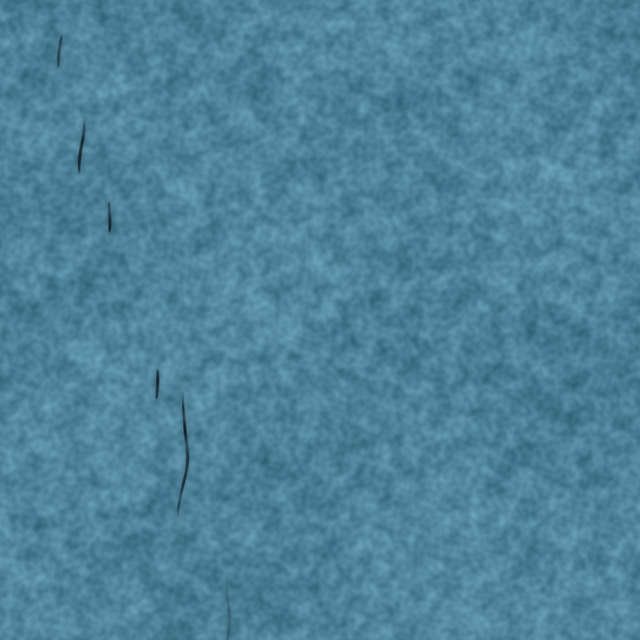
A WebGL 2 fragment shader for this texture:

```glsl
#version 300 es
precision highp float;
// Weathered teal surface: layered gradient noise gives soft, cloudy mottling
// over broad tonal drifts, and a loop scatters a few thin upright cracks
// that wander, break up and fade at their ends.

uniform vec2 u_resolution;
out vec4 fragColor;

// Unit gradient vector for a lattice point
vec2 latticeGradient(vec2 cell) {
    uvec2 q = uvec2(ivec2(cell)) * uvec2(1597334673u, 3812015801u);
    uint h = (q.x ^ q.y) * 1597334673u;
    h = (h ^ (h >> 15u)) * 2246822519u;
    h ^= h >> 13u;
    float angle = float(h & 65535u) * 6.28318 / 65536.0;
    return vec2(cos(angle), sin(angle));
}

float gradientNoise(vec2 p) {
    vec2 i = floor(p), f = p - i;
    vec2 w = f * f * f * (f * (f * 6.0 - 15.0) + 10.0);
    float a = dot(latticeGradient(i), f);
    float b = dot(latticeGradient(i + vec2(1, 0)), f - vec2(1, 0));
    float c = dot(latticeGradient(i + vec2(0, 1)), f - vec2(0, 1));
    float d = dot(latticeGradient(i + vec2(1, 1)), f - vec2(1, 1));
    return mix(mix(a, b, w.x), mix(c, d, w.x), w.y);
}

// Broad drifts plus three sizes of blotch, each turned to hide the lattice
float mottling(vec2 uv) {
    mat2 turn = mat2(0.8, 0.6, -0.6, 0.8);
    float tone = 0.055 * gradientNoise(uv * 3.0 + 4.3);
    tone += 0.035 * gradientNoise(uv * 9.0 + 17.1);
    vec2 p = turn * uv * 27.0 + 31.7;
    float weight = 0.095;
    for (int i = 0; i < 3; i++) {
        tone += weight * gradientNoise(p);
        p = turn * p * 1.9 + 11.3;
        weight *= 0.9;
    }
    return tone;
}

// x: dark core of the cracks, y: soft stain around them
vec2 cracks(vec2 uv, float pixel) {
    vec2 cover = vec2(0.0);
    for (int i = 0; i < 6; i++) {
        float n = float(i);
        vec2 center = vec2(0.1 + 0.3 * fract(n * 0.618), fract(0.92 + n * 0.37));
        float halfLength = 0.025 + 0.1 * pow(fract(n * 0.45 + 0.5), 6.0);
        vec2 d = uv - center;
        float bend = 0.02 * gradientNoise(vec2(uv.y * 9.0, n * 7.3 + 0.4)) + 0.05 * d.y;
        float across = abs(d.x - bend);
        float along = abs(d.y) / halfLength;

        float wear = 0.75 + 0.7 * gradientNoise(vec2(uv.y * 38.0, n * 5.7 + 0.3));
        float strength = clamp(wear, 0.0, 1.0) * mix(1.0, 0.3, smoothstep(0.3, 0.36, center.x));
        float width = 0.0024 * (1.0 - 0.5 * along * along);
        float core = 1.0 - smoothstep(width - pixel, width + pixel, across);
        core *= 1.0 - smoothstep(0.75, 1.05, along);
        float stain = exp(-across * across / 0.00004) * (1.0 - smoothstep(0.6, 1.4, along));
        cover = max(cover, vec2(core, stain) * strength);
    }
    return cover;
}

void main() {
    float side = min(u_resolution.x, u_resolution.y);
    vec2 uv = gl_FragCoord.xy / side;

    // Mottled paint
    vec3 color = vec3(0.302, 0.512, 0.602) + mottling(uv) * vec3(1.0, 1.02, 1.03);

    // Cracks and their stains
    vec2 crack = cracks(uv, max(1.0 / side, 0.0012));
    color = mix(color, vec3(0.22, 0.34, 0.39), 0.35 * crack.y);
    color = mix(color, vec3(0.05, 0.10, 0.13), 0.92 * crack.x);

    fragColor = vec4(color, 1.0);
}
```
__________
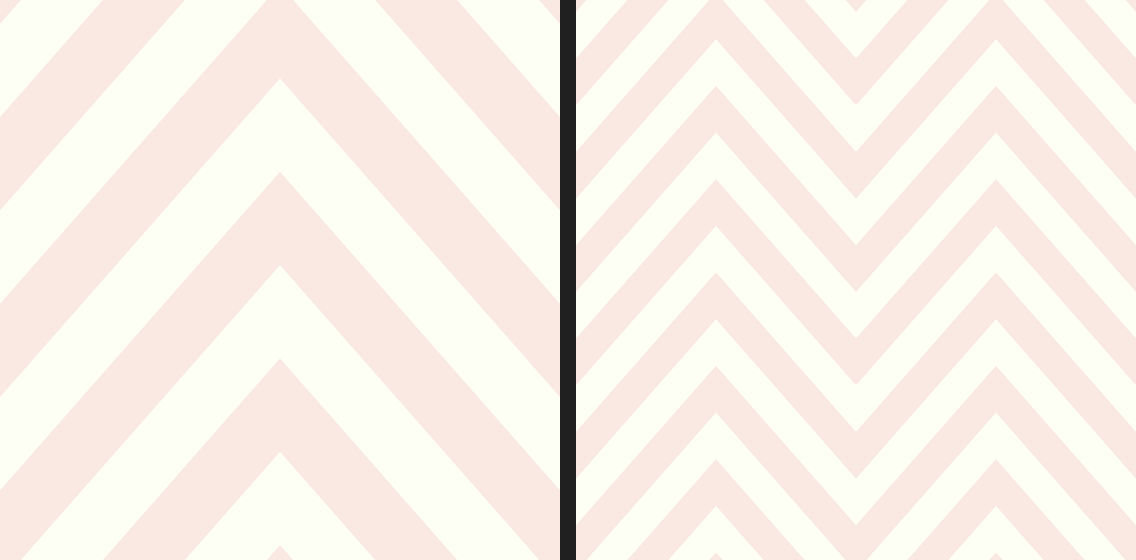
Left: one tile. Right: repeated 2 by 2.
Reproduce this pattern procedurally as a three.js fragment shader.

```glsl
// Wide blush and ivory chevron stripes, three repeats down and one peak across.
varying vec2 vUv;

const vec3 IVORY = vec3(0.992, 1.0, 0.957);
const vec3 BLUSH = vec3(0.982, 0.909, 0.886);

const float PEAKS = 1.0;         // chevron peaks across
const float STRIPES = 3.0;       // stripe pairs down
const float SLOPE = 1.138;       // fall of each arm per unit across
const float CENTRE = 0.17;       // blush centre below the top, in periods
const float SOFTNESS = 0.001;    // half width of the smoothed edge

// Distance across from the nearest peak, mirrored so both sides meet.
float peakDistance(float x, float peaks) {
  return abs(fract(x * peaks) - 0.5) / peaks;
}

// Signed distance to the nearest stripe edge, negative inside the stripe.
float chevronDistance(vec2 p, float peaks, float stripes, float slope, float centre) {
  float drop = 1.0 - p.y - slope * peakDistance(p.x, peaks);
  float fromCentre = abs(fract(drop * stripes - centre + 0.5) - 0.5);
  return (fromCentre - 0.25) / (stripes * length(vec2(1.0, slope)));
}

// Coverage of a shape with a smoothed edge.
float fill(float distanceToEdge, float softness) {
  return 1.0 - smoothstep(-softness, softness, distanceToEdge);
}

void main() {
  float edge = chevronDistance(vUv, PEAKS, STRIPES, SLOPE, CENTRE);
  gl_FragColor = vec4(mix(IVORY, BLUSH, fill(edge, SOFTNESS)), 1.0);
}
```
__________
WHAT IS NEEDED: Wherever the string "weight" appears in a line of the records, copy that line.

RESULT:
    float weight = 0.095;
        tone += weight * gradientNoise(p);
        weight *= 0.9;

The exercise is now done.